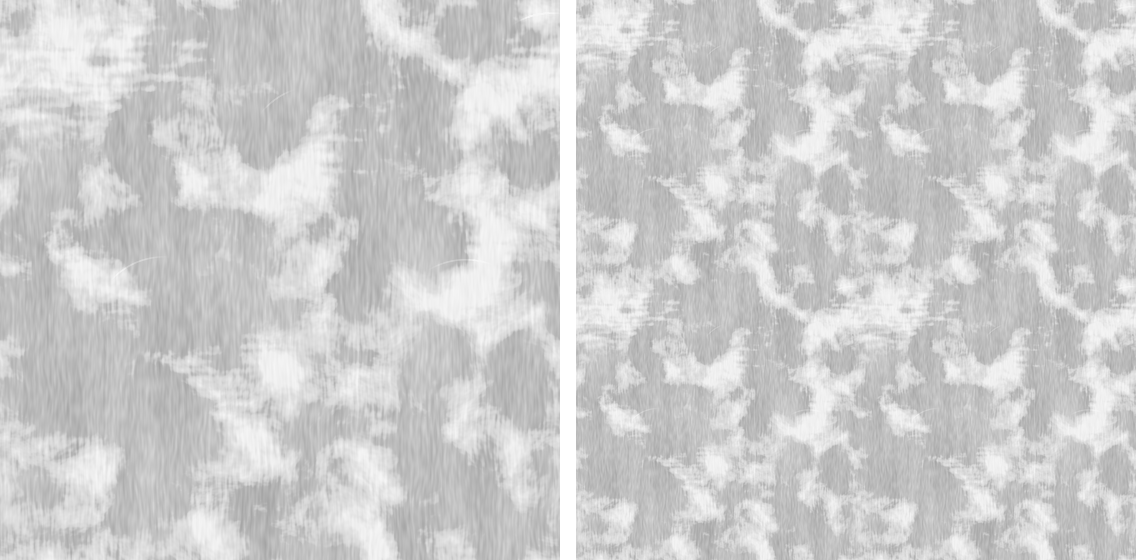
Left, the tile; right, the same tile 2 across and 2 down.
A three.js fragment shader for this texture:

```glsl
varying vec2 vUv;

const vec3 WALL_GREY = vec3(0.742);
const vec3 PLASTER = vec3(0.842);
const float TAU = 6.28318;

float hash(vec2 p) {
  vec3 q = fract(p.xyx * 0.1031);
  q += dot(q, q.yzx + 33.33);
  return fract((q.x + q.y) * q.z);
}

// Gradient noise that wraps after "period" cells, about -0.7 to 0.7
float cornerSlope(vec2 cell, vec2 offset, vec2 period, float seed) {
  float angle = TAU * hash(mod(cell, period) + seed * 17.3);
  return dot(vec2(cos(angle), sin(angle)), offset);
}

float noise(vec2 uv, vec2 period, float seed) {
  vec2 p = uv * period;
  vec2 cell = floor(p);
  vec2 f = p - cell;
  vec2 fade = f * f * f * (f * (f * 6.0 - 15.0) + 10.0);
  vec2 e = vec2(1.0, 0.0);
  float low = mix(cornerSlope(cell, f, period, seed),
                  cornerSlope(cell + e, f - e, period, seed), fade.x);
  float high = mix(cornerSlope(cell + e.yx, f - e.yx, period, seed),
                   cornerSlope(cell + 1.0, f - 1.0, period, seed), fade.x);
  return mix(low, high, fade.y);
}

float fbm(vec2 uv, vec2 period, float gain, float seed) {
  float sum = 0.0;
  float amplitude = 1.0;
  for (int i = 0; i < 6; i++) {
    sum += amplitude * noise(uv, period, seed + float(i));
    amplitude *= gain;
    period *= 2.0;
  }
  return sum;
}

// Fine vertical fibres, bent slightly sideways
float fibres(vec2 uv) {
  uv.x += 0.005 * noise(uv, vec2(14.0, 12.0), 31.0);
  return noise(uv, vec2(170.0, 24.0), 32.0)
       + 0.7 * noise(uv, vec2(250.0, 44.0), 33.0);
}

// Broad run-down stains and soft clouds
float stains(vec2 uv) {
  return noise(uv, vec2(26.0, 3.0), 41.0)
       + 0.8 * noise(uv, vec2(6.0, 4.0), 42.0);
}

// Ragged patches: cloudy islands joined by ridges that ring the bare spots
float patchHeight(vec2 uv, float fibre) {
  vec2 bend = vec2(noise(uv, vec2(9.0), 51.0), noise(uv, vec2(9.0), 52.0));
  vec2 bent = uv + 0.03 * bend;
  float clouds = fbm(bent, vec2(5.0), 0.62, 53.0);
  float ridge = 0.2 - abs(noise(bent, vec2(6.0), 61.0));
  float dryBrush = noise(uv, vec2(14.0, 70.0), 62.0)
                 * smoothstep(0.05, 0.4, noise(uv, vec2(4.0), 63.0));
  return 0.65 * clouds + 0.8 * ridge + 0.3 * dryBrush + 0.07 * fibre;
}

// Faint thin scratch through a hashed centre, wrapped around the tile
float scratch(vec2 uv, float id) {
  vec2 centre = vec2(hash(vec2(id, 3.7)), hash(vec2(id, 9.1)));
  vec2 d = fract(uv - centre + 0.5) - 0.5;
  float angle = mix(-0.7, 0.9, hash(vec2(id, 5.3)));
  vec2 along = vec2(cos(angle), sin(angle));
  float t = dot(d, along);
  float across = abs(dot(d, vec2(-along.y, along.x)) + 4.0 * t * t);
  float reach = mix(0.03, 0.07, hash(vec2(id, 7.9)));
  return smoothstep(0.0025, 0.0005, across) * smoothstep(reach, 0.2 * reach, abs(t));
}

void main() {
  float fibre = fibres(vUv);
  float height = patchHeight(vUv, fibre);

  // Streaked grey wall
  vec3 wall = WALL_GREY + 0.075 * fibre + 0.07 * stains(vUv);

  // Pale coat, whiter where it is thick
  float cover = smoothstep(-0.03, 0.14, height);
  float thick = smoothstep(0.08, 0.42, height);
  vec3 coat = PLASTER + 0.03 * fibre + 0.1 * thick;
  vec3 color = mix(wall, coat, cover);

  for (int i = 0; i < 4; i++) {
    color += 0.07 * scratch(vUv, float(i) + 1.0);
  }

  gl_FragColor = vec4(min(color, vec3(0.965)), 1.0);
}
```
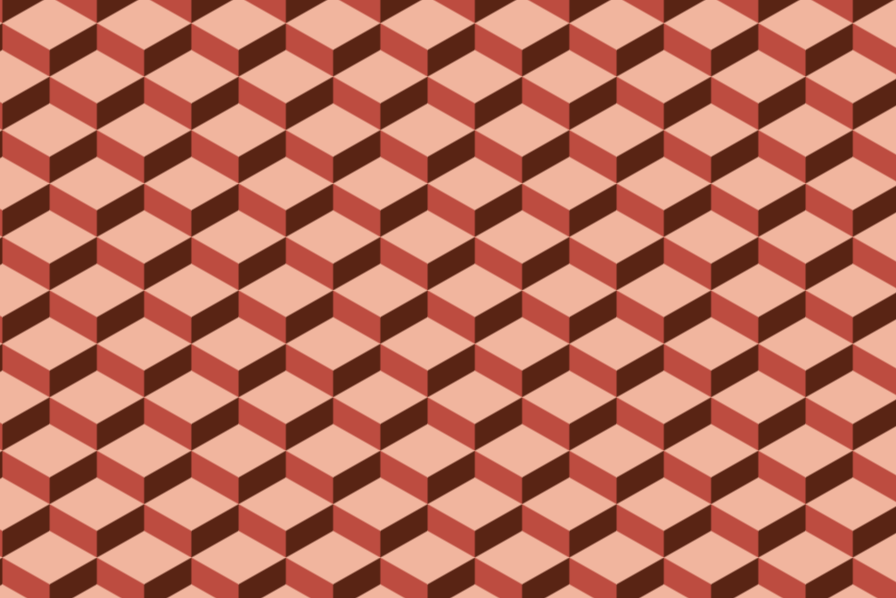
Reproduce this pattern procedurally as a WebGL 1 fragment shader.

```glsl
precision highp float;

uniform vec2 u_resolution;

// Lengths are fractions of the canvas width
#define HALF_WIDTH 0.05273
#define HALF_HEIGHT 0.02982
#define CENTRE_OFFSET vec2(-0.0755, 0.0096)
#define EDGE_SOFTNESS 0.0014
#define TOP_COLOR vec3(0.945, 0.71, 0.62)
#define LEFT_COLOR vec3(0.74, 0.30, 0.25)
#define RIGHT_COLOR vec3(0.35, 0.14, 0.08)

// Wraps p into a cell centred on the origin
vec2 centredRepeat(vec2 p, vec2 period) {
    return (fract(p / period + 0.5) - 0.5) * period;
}

// Soft coverage from a signed distance, positive inside
float coverage(float dist) {
    float softness = max(EDGE_SOFTNESS, 0.7 / u_resolution.x);
    return smoothstep(-softness, softness, dist);
}

vec3 stackedBlocks(vec2 p) {
    vec2 halfSize = vec2(HALF_WIDTH, HALF_HEIGHT);

    // One cell holds a top face at its centre and a quarter at each corner
    vec2 cell = centredRepeat(p / halfSize, vec2(2.0, 4.0));
    vec2 folded = abs(cell);

    // Side faces fill the diamond band between the top faces
    float diamond = folded.x + folded.y;
    float bandDist = (0.5 - abs(diamond - 1.5)) / length(1.0 / halfSize);

    // Vertical edges split the band into left and right faces
    float edgeDist = (0.5 - abs(folded.x - 0.5)) * HALF_WIDTH;
    float leftDist = edgeDist * sign(cell.x * cell.y);

    vec3 sideColor = mix(RIGHT_COLOR, LEFT_COLOR, coverage(leftDist));
    return mix(TOP_COLOR, sideColor, coverage(bandDist));
}

void main() {
    vec2 p = (gl_FragCoord.xy - 0.5 * u_resolution) / u_resolution.x;
    gl_FragColor = vec4(stackedBlocks(p - CENTRE_OFFSET), 1.0);
}
```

------------------------------------------------------------

Answer with the number alone after working out how many lines in the records contain the string "return".

11